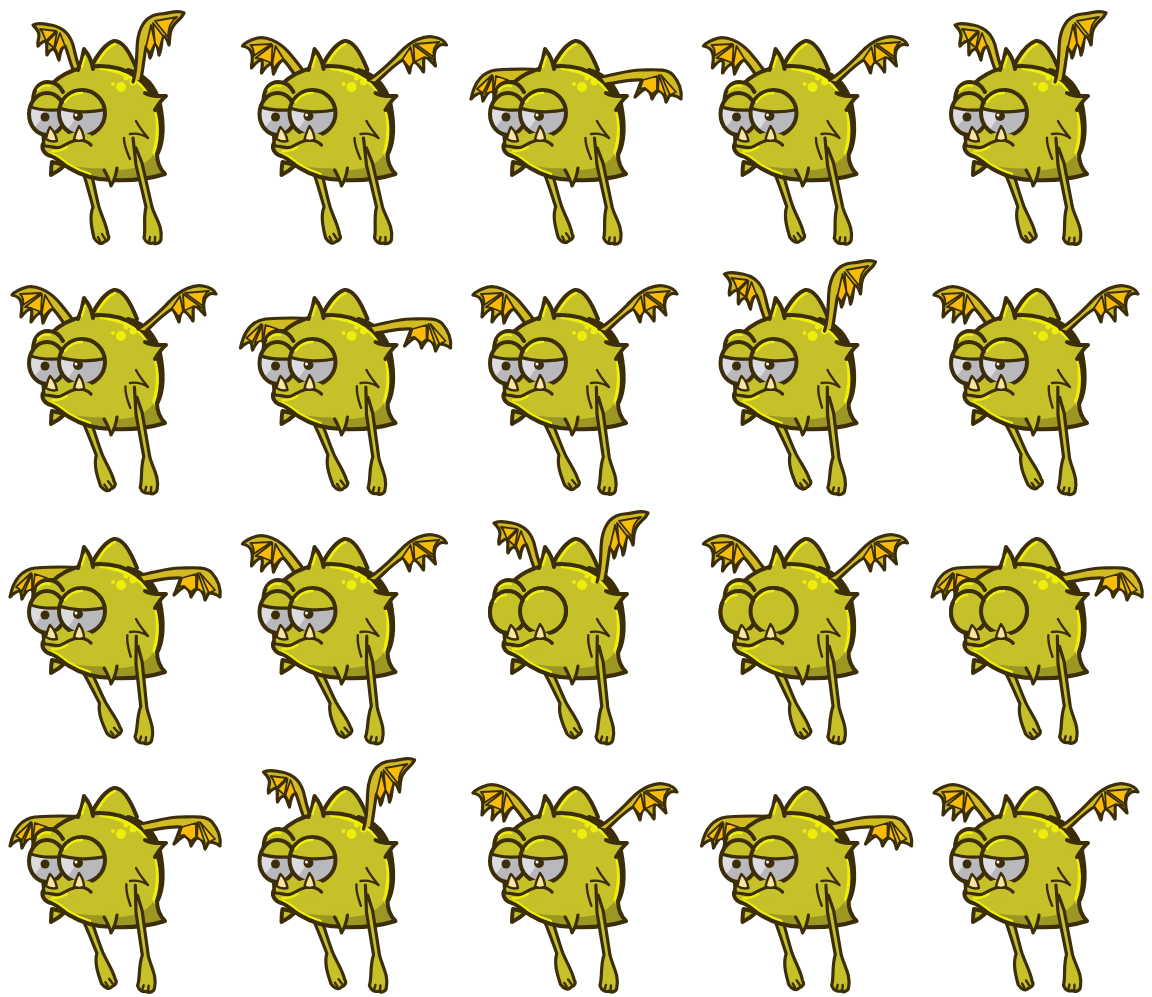
<!DOCTYPE html>
<html lang="en">
<head>
<meta charset="utf-8">
<title>Flying monster sprite sheet</title>
<style>
:root{--paper:#fff;--skin:#c6c029;--bright:#eeee0a;--shade:#9c9722;--ink:#3b2e09;--membrane:#f8bc08;--wing:#d2bb22;--eye:#b9b9bd;--eye-light:#dcdce0;--tooth:#f8e3a0}
html,body{margin:0;background:var(--paper);overflow:hidden}
svg{display:block;width:1152px;height:997px}
.skin{fill:var(--skin)}
.wing{fill:var(--wing)}
.membrane{fill:var(--membrane);stroke:var(--ink);stroke-width:1.8;stroke-linejoin:round}
.bright{fill:var(--bright)}
.shade{fill:var(--shade)}
.ink{fill:var(--ink)}
.tooth{fill:var(--tooth)}
.outline,.limb,.thin{stroke:var(--ink);stroke-width:4;stroke-linejoin:round;stroke-linecap:round}
.limb{stroke-width:3.2}
.thin{stroke-width:2.4}
.line{fill:none}
.glow{fill:none;stroke:var(--bright);stroke-width:2.4;stroke-linecap:round}
</style>
</head>
<body>
<svg viewBox="0 0 1152 997" role="img" aria-label="Twenty frames of a sleepy yellow winged monster flying">
<defs>
  <path id="body-shape" d="M44 142C40 148 44 154 51 156C59 159 62 164 69 168C82 176 96 180 112 180C132 181 149 179 165 174C158 167 157 160 157 154C163 138 162 116 155 103C149 82 128 66 100 66C75 66 52 76 40 100Z"/>
  <clipPath id="body-clip"><use href="#body-shape"/></clipPath>
  <clipPath id="near-eye-clip"><circle cx="82" cy="113" r="23"/></clipPath>
  <clipPath id="far-eye-clip"><ellipse cx="47" cy="114" rx="18" ry="21"/></clipPath>

  <g id="far-wing-up">
    <path class="wing limb" d="M84 78C78 68 76 58 74 49C71 34 62 27 51 25C44 24 38 22 33 25C36 28 39 31 39 35C39 39 37 42 38 46C41 43 43 41 46 41C48 45 46 50 47 55C49 51 51 49 54 49C57 52 57 56 59 60C60 54 61 47 65 46C68 52 70 64 75 74Z"/>
    <path class="membrane" d="M40 29L56 31L46 41C44 36 43 32 40 29ZM57 32L54 48L47 42ZM60 33L65 46C62 46 60 49 59 56L55 48Z"/>
  </g>
  <g id="far-wing-mid">
    <path class="wing limb" d="M80 82C74 72 66 61 58 52C48 41 35 36 27 38C20 40 15 42 12 46C17 47 20 49 21 53C23 58 21 62 21 68C25 63 28 60 31 60C33 63 31 68 31 73C35 67 38 64 41 64C43 67 42 70 43 74C46 68 48 61 53 60C59 66 64 75 70 83Z"/>
    <path class="membrane" d="M20 45L41 44L23 56C24 51 23 48 20 45ZM42 45L41 63L31 59L25 58ZM45 46L53 59C49 60 46 64 43 69L42 63Z"/>
  </g>
  <g id="far-wing-down">
    <path class="wing limb" d="M80 70C66 68 50 69 35 70C20 72 13 84 10 99C14 95 17 93 20 93C22 95 21 97 22 101C25 95 28 91 31 91C34 93 33 96 34 99C38 92 40 86 45 82C56 80 66 84 80 86Z"/>
    <path class="membrane" d="M16 89L31 75L22 93ZM32 76L32 91L24 94ZM35 76L47 80C42 83 38 88 35 94L33 90Z"/>
  </g>

  <g id="near-wing-up">
    <path class="wing limb" d="M133 82C138 66 136 50 138 38C141 22 149 15 160 14C169 14 177 9 184 13C181 20 175 21 172 28C169 34 170 39 169 45C167 39 165 36 163 36C161 42 162 49 159 55C158 48 157 44 155 44C152 47 153 53 150 58C149 52 148 48 146 47C144 58 143 69 141 79"/>
    <path class="membrane" d="M177 17L155 21L168 37C168 27 171 21 177 17ZM153 23L163 36L159 50L155 43ZM151 25L155 43L150 53L146 47Z"/>
  </g>
  <g id="near-wing-mid">
    <path class="wing limb" d="M138 80C151 72 160 62 170 52C181 40 195 35 203 37C209 38 214 40 216 45C210 43 205 47 204 53C203 57 204 61 205 66C200 61 197 57 194 57C192 61 194 66 193 72C189 66 186 62 183 62C180 64 180 68 179 73C176 67 175 62 172 60C162 66 153 76 146 82"/>
    <path class="membrane" d="M209 42L185 44L203 57C202 49 204 45 209 42ZM183 45L202 59L194 57L184 62ZM180 47L183 62L179 68L172 59Z"/>
  </g>
  <g id="near-wing-down">
    <path class="wing limb" d="M140 77C154 75 166 70 180 70C192 70 206 68 212 75C218 82 221 91 220 99C216 96 212 95 209 95C207 97 207 99 205 102C204 96 201 91 197 91C194 93 193 96 191 99C190 93 188 90 184 89C181 90 179 93 174 97C177 91 178 86 181 80C168 79 156 83 145 84"/>
    <path class="membrane" d="M215 92L200 75L209 95ZM198 75L205 96L197 90ZM196 76L196 90L191 94L184 88L179 89L182 80Z"/>
  </g>

  <g id="far-leg">
    <path class="skin limb" d="M83 172C87 184 90 196 93 207C89 217 92 229 94 238C97 243 101 245 104 242C108 241 110 238 108 235C107 226 102 217 99 207C96 196 94 184 91 172Z"/>
    <path class="line thin" d="M100 241L98 237M105 239L102 234"/>
  </g>
  <g id="near-leg">
    <path class="skin limb" d="M133 138L136 165L146 207C143 219 146 230 144 238C146 243 150 244 153 243C157 245 161 242 161 239C163 227 155 217 152 207L142 163L136 148"/>
    <path class="line thin" d="M124 138C124 146 127 152 130 159M149 242L150 237M155 242L155 237"/>
  </g>

  <path id="teeth" class="tooth thin" d="M46 139C47 134 48 130 50 127C53 130 56 135 57 141C53 142 49 141 46 139ZM74 140C75 134 77 130 79 126C82 130 84 135 84 140C81 141 77 141 74 140Z"/>

  <g id="body">
    <path class="skin outline" d="M90 69C96 57 104 44 114 41C122 40 130 52 137 70L128 82Z"/>
    <path class="glow" d="M98 62C104 52 109 46 115 44"/>
    <path class="skin outline" d="M52 162C51 167 51 171 51 175C57 172 61 169 65 165Z"/>
    <path class="ink outline" d="M128 70C146 75 156 88 160 104C164 124 164 140 158 153L151 104Z"/>
    <use href="#body-shape" class="skin"/>
    <g clip-path="url(#body-clip)">
      <path class="bright" d="M100 66C130 67 149 82 155 104L151 104C147 88 131 74 100 70Z"/>
      <path class="bright" d="M157 106C162 125 160 145 156 155L152 153C157 138 157 120 153 106Z"/>
      <path class="shade" d="M66 164C84 170 101 167 116 170C137 170 147 163 153 155L159 163L168 176L130 184L90 180Z"/>
      <path class="glow" d="M47 153C54 153 61 158 68 164C75 168 81 171 90 174"/>
    </g>
    <use href="#body-shape" class="line outline"/>
    <path class="skin" d="M33 101C33 89 39 82 48 82C57 83 61 88 64 97Z"/>
    <path class="line outline" d="M33 101C33 89 39 82 48 82C55 82 60 86 63 92"/>
    <path class="glow" d="M38 90C41 86 45 85 50 86"/>
    <g class="bright">
      <circle cx="121" cy="87" r="5"/>
      <circle cx="133" cy="82" r="3.5"/>
      <circle cx="126" cy="78" r="2.5"/>
      <circle cx="113" cy="84" r="2"/>
    </g>
    <path class="skin" d="M78 70C81 63 83 56 84 49C89 55 92 62 94 69L88 75Z"/>
    <path class="line outline" d="M78 70C81 63 83 56 84 49C89 55 92 62 93 69"/>
    <path class="glow" d="M82 67L85 57"/>
    <path class="skin" d="M143 95L165 96L153 109Z"/>
    <path class="line outline" d="M145 93C152 97 159 96 166 96C161 100 158 105 155 110"/>
    <path class="line thin" d="M136 121C139 127 143 132 148 138C142 134 136 133 130 134"/>
    <path class="skin" d="M105 165L117 164L112 186Z"/>
    <path class="line limb" d="M104 170C107 175 110 181 111 186C114 181 116 175 117 168"/>
    <g clip-path="url(#far-eye-clip)">
      <rect x="28" y="92" width="40" height="45" fill="var(--eye)"/>
      <path d="M28 108H50L34 128Z" fill="var(--eye-light)"/>
      <circle class="ink" cx="45" cy="117" r="4.5"/>
      <path class="skin limb" d="M26 86H68V109C54 111 40 111 28 106Z"/>
    </g>
    <ellipse class="line outline" cx="47" cy="114" rx="18" ry="21"/>
    <g clip-path="url(#near-eye-clip)">
      <rect x="58" y="90" width="48" height="47" fill="var(--eye)"/>
      <path d="M58 109H82L66 132Z" fill="var(--eye-light)"/>
      <circle class="ink" cx="78" cy="116" r="5"/>
      <circle cx="76" cy="115" r="1.5" fill="var(--paper)"/>
      <path class="skin limb" d="M56 86H108V109C92 113 72 113 56 107Z"/>
    </g>
    <circle class="line outline" cx="82" cy="113" r="23"/>
    <path class="glow" d="M65 102C69 96 75 93 82 93"/>
    <path class="skin" d="M43 143C48 132 57 132 65 136C72 132 84 130 94 137L91 148L60 152L46 149Z"/>
    <path class="line limb" d="M46 136C43 139 43 144 45 146C51 146 56 149 61 147C67 144 72 140 79 140C84 140 88 142 91 145"/>
    <path class="glow" d="M52 151C58 152 62 150 67 147"/>
    <use href="#teeth"/>
  </g>

  <g id="closed-lids">
    <ellipse class="skin outline" cx="47" cy="114" rx="18" ry="21"/>
    <circle class="skin outline" cx="82" cy="113" r="23"/>
    <path class="glow" d="M65 102C69 96 75 93 82 93M34 104C37 99 41 97 45 97"/>
    <path class="skin" d="M52 133C57 131 62 133 66 136C72 131 84 133 90 138L76 139L58 146L46 144Z"/>
    <path class="line limb" d="M45 146C51 146 56 149 61 147C67 144 72 140 79 140C84 140 88 142 91 145"/>
    <use href="#teeth"/>
  </g>
</defs>

<g id="row-1">
  <g><use href="#far-wing-up"/><use href="#far-leg"/><use href="#body"/><use href="#near-leg"/><use href="#near-wing-up"/></g>
  <g transform="translate(230.5)"><use href="#far-wing-mid"/><use href="#far-leg" transform="rotate(-1 88 175)"/><use href="#body"/><use href="#near-leg"/><use href="#near-wing-mid"/></g>
  <g transform="translate(461)"><use href="#far-wing-down"/><use href="#far-leg" transform="rotate(-3 88 175)"/><use href="#body"/><use href="#near-leg" transform="rotate(1 133 165)"/><use href="#near-wing-down"/></g>
  <g transform="translate(691.5)"><use href="#far-wing-mid"/><use href="#far-leg" transform="rotate(-4 88 175)"/><use href="#body"/><use href="#near-leg" transform="rotate(1 133 165)"/><use href="#near-wing-mid"/></g>
  <g transform="translate(922)"><use href="#far-wing-up"/><use href="#far-leg" transform="rotate(-5 88 175)"/><use href="#body"/><use href="#near-leg" transform="rotate(2 133 165)"/><use href="#near-wing-up"/></g>
</g>
<g id="row-2" transform="translate(0 249)">
  <g><use href="#far-wing-mid"/><use href="#far-leg" transform="rotate(-6 88 175)"/><use href="#body"/><use href="#near-leg" transform="rotate(3 133 165)"/><use href="#near-wing-mid"/></g>
  <g transform="translate(230.5)"><use href="#far-wing-down"/><use href="#far-leg" transform="rotate(-8 88 175)"/><use href="#body"/><use href="#near-leg" transform="rotate(5 133 165)"/><use href="#near-wing-down"/></g>
  <g transform="translate(461)"><use href="#far-wing-mid"/><use href="#far-leg" transform="rotate(-9 88 175)"/><use href="#body"/><use href="#near-leg" transform="rotate(5 133 165)"/><use href="#near-wing-mid"/></g>
  <g transform="translate(691.5)"><use href="#far-wing-up"/><use href="#far-leg" transform="rotate(-10 88 175)"/><use href="#body"/><use href="#near-leg" transform="rotate(6 133 165)"/><use href="#near-wing-up"/></g>
  <g transform="translate(922)"><use href="#far-wing-mid"/><use href="#far-leg" transform="rotate(-11 88 175)"/><use href="#body"/><use href="#near-leg" transform="rotate(6 133 165)"/><use href="#near-wing-mid"/></g>
</g>
<g id="row-3" transform="translate(0 498)">
  <g><use href="#far-wing-down"/><use href="#far-leg" transform="rotate(-12 88 175)"/><use href="#body"/><use href="#near-leg" transform="rotate(7 133 165)"/><use href="#near-wing-down"/></g>
  <g transform="translate(230.5)"><use href="#far-wing-mid"/><use href="#far-leg" transform="rotate(-12 88 175)"/><use href="#body"/><use href="#near-leg" transform="rotate(7 133 165)"/><use href="#near-wing-mid"/></g>
  <g transform="translate(461)"><use href="#far-wing-up"/><use href="#far-leg" transform="rotate(-11 88 175)"/><use href="#body"/><use href="#closed-lids"/><use href="#near-leg" transform="rotate(7 133 165)"/><use href="#near-wing-up" x="3" y="2"/></g>
  <g transform="translate(691.5)"><use href="#far-wing-mid"/><use href="#far-leg" transform="rotate(-10 88 175)"/><use href="#body"/><use href="#closed-lids"/><use href="#near-leg" transform="rotate(6 133 165)"/><use href="#near-wing-mid"/></g>
  <g transform="translate(922)"><use href="#far-wing-down"/><use href="#far-leg" transform="rotate(-9 88 175)"/><use href="#body"/><use href="#closed-lids"/><use href="#near-leg" transform="rotate(5 133 165)"/><use href="#near-wing-down"/></g>
</g>
<g id="row-4" transform="translate(0 747)">
  <g><use href="#far-wing-down"/><use href="#far-leg" transform="rotate(-7 88 175)"/><use href="#body"/><use href="#near-leg" transform="rotate(5 133 165)"/><use href="#near-wing-down"/></g>
  <g transform="translate(230.5)"><use href="#far-wing-up"/><use href="#far-leg" transform="rotate(-6 88 175)"/><use href="#body"/><use href="#near-leg" transform="rotate(4 133 165)"/><use href="#near-wing-up"/></g>
  <g transform="translate(461)"><use href="#far-wing-mid"/><use href="#far-leg" transform="rotate(-5 88 175)"/><use href="#body"/><use href="#near-leg" transform="rotate(4 133 165)"/><use href="#near-wing-mid"/></g>
  <g transform="translate(691.5)"><use href="#far-wing-down"/><use href="#far-leg" transform="rotate(-3 88 175)"/><use href="#body"/><use href="#near-leg" transform="rotate(3 133 165)"/><use href="#near-wing-down"/></g>
  <g transform="translate(922)"><use href="#far-wing-mid"/><use href="#far-leg" transform="rotate(-2 88 175)"/><use href="#body"/><use href="#near-leg" transform="rotate(2 133 165)"/><use href="#near-wing-mid"/></g>
</g>
</svg>
</body>
</html>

• Exercise aim
Of the lines above, retype only those from the line containing "93C152 97 159" through the line containing "143C48 132 57", including both, exactly.

• Solution
    <path class="line outline" d="M145 93C152 97 159 96 166 96C161 100 158 105 155 110"/>
    <path class="line thin" d="M136 121C139 127 143 132 148 138C142 134 136 133 130 134"/>
    <path class="skin" d="M105 165L117 164L112 186Z"/>
    <path class="line limb" d="M104 170C107 175 110 181 111 186C114 181 116 175 117 168"/>
    <g clip-path="url(#far-eye-clip)">
      <rect x="28" y="92" width="40" height="45" fill="var(--eye)"/>
      <path d="M28 108H50L34 128Z" fill="var(--eye-light)"/>
      <circle class="ink" cx="45" cy="117" r="4.5"/>
      <path class="skin limb" d="M26 86H68V109C54 111 40 111 28 106Z"/>
    </g>
    <ellipse class="line outline" cx="47" cy="114" rx="18" ry="21"/>
    <g clip-path="url(#near-eye-clip)">
      <rect x="58" y="90" width="48" height="47" fill="var(--eye)"/>
      <path d="M58 109H82L66 132Z" fill="var(--eye-light)"/>
      <circle class="ink" cx="78" cy="116" r="5"/>
      <circle cx="76" cy="115" r="1.5" fill="var(--paper)"/>
      <path class="skin limb" d="M56 86H108V109C92 113 72 113 56 107Z"/>
    </g>
    <circle class="line outline" cx="82" cy="113" r="23"/>
    <path class="glow" d="M65 102C69 96 75 93 82 93"/>
    <path class="skin" d="M43 143C48 132 57 132 65 136C72 132 84 130 94 137L91 148L60 152L46 149Z"/>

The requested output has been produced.